(Saved entries)
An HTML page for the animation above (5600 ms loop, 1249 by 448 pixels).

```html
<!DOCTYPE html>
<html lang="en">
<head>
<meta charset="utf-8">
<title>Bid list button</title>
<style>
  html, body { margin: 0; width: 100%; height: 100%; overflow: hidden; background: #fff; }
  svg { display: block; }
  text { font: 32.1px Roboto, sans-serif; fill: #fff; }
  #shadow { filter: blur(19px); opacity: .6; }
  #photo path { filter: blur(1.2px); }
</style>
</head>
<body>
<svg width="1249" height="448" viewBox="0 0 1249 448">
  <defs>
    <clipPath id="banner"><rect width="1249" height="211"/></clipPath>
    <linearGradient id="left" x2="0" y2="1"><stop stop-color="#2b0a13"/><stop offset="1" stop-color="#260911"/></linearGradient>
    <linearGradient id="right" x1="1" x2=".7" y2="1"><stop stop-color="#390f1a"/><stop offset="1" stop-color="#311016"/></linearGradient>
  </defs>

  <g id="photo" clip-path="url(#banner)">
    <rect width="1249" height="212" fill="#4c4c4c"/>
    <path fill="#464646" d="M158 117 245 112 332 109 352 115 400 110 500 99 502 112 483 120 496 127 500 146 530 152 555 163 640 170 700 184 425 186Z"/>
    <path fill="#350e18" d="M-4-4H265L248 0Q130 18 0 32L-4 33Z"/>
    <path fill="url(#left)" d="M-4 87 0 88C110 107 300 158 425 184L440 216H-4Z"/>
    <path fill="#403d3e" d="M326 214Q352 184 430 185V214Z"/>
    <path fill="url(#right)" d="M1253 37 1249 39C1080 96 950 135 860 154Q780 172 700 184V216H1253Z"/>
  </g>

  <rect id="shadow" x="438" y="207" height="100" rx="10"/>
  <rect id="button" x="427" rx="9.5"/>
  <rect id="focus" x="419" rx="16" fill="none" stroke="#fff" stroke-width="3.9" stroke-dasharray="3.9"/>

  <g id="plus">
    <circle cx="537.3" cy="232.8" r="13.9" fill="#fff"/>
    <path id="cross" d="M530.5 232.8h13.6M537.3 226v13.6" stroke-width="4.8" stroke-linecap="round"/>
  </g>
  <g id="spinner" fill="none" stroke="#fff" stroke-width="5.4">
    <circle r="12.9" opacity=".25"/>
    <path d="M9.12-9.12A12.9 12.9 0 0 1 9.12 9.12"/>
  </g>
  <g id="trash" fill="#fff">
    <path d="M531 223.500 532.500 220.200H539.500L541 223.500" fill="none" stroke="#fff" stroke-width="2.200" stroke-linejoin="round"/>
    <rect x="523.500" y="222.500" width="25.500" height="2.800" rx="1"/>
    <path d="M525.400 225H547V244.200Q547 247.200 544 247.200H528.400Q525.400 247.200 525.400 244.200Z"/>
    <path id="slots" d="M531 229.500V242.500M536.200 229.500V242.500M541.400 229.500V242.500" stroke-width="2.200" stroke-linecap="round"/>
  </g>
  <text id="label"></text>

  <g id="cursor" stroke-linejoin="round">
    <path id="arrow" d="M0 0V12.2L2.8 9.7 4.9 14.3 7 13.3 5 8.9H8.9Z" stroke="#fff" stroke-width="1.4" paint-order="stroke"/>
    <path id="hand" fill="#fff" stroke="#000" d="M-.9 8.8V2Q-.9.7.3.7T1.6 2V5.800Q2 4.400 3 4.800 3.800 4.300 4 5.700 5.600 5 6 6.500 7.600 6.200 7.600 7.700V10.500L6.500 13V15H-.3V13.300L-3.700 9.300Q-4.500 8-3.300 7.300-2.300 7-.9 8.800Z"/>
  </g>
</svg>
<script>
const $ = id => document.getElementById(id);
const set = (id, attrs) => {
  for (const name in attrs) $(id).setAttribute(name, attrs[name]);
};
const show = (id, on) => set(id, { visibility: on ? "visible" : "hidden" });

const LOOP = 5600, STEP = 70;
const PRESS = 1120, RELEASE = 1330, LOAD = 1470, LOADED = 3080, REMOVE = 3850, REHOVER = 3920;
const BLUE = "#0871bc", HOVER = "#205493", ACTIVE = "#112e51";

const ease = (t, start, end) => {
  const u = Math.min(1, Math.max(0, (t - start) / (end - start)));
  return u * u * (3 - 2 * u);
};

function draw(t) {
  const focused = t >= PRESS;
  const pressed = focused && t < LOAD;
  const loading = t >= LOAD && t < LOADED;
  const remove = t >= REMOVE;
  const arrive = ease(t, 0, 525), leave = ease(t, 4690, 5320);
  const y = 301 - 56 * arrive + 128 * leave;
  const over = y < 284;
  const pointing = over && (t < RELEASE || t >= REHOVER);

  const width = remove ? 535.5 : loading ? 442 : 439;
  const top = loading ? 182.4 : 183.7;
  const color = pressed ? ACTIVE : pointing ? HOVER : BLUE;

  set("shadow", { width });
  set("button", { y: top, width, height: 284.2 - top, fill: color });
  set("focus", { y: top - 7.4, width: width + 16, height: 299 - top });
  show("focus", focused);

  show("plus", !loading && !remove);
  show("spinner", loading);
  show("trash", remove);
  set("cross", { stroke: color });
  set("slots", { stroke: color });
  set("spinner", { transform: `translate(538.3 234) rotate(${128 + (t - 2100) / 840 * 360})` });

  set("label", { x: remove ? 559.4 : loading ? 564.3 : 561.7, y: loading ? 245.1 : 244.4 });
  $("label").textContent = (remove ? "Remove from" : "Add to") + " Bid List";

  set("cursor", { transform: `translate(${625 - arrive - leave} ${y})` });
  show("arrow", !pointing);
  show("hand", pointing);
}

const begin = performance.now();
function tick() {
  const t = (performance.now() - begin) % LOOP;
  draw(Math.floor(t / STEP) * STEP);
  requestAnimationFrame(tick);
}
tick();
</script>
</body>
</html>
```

- TASK INSTRUCTIONS
Look through the entries above. Copy out every line holding the word "show".

- EXERCISE RESULT
const show = (id, on) => set(id, { visibility: on ? "visible" : "hidden" });
  show("focus", focused);
  show("plus", !loading && !remove);
  show("spinner", loading);
  show("trash", remove);
  show("arrow", !pointing);
  show("hand", pointing);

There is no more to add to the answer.